When a client comes to us asking these questions, one of the first aspects we look at is their withdrawal strategy into retirement. In this particular case, we needed to make sure that the couple could withdraw an income to bridge a gap between retirement at age 60 and when they should start collecting Social Security.
As you probably are aware, it is better to wait until your full retirement age, or even age 70, to collect Social Security. Collecting Social Security too early can result in a reduction of your payout permanently, while waiting until age 70 will give you an annual increase of 8% per year past your full retirement age. (1)
Ultimately, we developed a withdrawal strategy that took into account this couple’s healthcare insurance premiums and other healthcare costs. It also took into account the couple’s pension plan and investment accounts. The withdrawal strategy enabled them to bridge the gap years between retiring at age 60 and the age they started collecting Social Security. This will allow them to maximize their Social Security benefits throughout their life, without putting too much of a burden on their pension plan and investment strategy.
Insurance And Healthcare
This couple was also concerned about being appropriately insured if one or both of them needed long-term care. About half of 65-year-olds today will develop a disability and require long-term care. While most of these people will need services for less than two years, about 14% will require long-term care for more than five years. (2) Needless to say, this is an important factor to discuss with people approaching retirement, especially because normal healthcare does not cover long-term care.
The couple decided to purchase a long-term care insurance plan that offered coverage in the event of needing this type of assistance. This is a wise choice because this type of insurance can help protect your savings from being unnecessarily depleted due to costly long-term care assistance.
They also wanted to make sure both partners would have healthcare insurance coverage if one of them died before they were eligible for Medicare at the age of 65. We referred them to an estate planning attorney, who effectively helped them navigate this issue.
Questions? We’ve Got Answers
By implementing our tools and strategies, these clients were able to retire with confidence at an age that made sense to them. At Bridgerland Financial, we help our clients create wealth management plans that may support their lifestyle into retirement. If you have questions about how we can help you, schedule an appointment online or reach out to us at firstname.lastname@example.org or (435) 535-1630.
This client example represents a composite illustration and should not be construed for a guarantee of similar retirement planning results. Investments in securities do not offer a fix rate of return. Principal, yield and/or share price will fluctuate with changes in market conditions and, when sold or redeemed, you may receive more or less than originally invested. No system or financial planning strategy can guarantee future results.

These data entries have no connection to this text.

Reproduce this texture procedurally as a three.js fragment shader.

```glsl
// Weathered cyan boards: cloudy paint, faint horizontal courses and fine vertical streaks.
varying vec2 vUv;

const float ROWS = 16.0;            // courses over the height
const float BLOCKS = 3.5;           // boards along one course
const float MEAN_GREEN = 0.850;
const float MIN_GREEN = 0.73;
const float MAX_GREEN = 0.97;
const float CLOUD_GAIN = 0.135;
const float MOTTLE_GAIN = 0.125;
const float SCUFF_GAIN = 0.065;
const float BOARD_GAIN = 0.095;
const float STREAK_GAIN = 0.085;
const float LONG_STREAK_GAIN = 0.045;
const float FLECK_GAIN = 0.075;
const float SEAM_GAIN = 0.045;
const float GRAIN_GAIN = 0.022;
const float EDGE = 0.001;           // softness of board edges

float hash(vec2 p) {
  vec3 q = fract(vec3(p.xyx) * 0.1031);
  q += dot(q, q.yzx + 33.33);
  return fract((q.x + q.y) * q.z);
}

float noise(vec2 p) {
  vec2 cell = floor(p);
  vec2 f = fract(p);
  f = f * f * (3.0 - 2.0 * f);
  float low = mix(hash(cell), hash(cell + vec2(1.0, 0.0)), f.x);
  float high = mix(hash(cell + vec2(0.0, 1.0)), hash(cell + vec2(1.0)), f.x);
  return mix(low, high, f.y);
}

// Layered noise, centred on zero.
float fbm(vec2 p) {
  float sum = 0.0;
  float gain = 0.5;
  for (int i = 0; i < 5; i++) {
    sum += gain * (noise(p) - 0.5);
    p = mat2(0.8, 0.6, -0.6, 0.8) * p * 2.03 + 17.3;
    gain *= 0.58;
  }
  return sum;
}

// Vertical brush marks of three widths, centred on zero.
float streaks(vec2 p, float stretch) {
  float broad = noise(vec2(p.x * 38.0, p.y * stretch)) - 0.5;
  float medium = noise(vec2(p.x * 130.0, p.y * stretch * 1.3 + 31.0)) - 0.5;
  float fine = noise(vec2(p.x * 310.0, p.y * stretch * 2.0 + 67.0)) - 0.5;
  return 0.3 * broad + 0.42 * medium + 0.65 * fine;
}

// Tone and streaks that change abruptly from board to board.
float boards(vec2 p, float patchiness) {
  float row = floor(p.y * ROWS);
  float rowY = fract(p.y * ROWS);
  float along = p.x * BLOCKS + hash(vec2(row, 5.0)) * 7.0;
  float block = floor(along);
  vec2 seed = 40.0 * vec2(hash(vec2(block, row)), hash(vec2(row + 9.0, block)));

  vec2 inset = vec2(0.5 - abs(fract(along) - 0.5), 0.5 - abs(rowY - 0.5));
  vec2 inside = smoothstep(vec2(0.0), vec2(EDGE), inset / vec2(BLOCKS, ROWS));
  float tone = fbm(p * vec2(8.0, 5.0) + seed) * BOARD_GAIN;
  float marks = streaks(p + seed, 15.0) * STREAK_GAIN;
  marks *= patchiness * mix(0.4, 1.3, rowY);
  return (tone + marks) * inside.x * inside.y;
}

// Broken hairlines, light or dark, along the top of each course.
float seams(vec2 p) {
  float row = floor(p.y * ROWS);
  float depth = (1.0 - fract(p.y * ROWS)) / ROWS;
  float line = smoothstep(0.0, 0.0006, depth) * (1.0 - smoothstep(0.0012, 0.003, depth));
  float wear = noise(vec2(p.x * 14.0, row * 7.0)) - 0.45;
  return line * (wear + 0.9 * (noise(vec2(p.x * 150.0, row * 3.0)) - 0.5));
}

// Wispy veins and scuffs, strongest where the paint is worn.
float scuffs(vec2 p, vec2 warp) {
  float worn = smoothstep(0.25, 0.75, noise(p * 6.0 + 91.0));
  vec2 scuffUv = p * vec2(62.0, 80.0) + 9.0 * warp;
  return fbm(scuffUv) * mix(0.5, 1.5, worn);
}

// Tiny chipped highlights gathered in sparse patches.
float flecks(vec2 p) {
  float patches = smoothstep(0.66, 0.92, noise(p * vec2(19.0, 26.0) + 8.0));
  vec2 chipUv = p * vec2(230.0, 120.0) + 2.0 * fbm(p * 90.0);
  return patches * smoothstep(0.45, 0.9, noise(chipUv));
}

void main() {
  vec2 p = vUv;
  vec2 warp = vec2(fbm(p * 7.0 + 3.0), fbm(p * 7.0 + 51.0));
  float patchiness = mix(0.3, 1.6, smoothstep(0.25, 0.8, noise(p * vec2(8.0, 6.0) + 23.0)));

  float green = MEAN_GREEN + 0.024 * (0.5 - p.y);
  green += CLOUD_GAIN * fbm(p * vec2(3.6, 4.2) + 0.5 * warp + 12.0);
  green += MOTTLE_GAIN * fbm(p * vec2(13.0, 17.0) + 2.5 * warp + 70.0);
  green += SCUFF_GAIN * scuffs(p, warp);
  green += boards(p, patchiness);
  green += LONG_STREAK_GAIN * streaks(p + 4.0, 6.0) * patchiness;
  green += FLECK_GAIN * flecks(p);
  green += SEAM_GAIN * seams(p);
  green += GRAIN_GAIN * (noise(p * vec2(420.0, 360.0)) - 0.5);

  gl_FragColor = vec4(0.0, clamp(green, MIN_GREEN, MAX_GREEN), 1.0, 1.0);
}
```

David Packer is founder and financial advisor at Bridgerland Financial, an independently managed financial firm in Utah. With 20 years of industry experience, David serves his clients by helping them bridge the gap between their working years and their retirement. He provides tailored, comprehensive financial plans to his business owner and individual clients so they can retire with confidence. David has a bachelor’s degree in finance and holds the Chartered Retirement Planning Counselor℠ (CRPC®) credential. Outside of the office, David loves to spend time with his wife and five kids and stay involved in his community. He currently serves on the board of directors of the Cache Valley Chamber of Commerce. He and his wife, Melonie, spent years as foster parents and eventually adopted their foster children. David loves playing and watching all kinds of sports, including officiating high school sports, and won’t turn down a good board or card game. Learn more about David by connecting with him on LinkedIn. You can also register for his recent webinar, What We Do & How We Help here.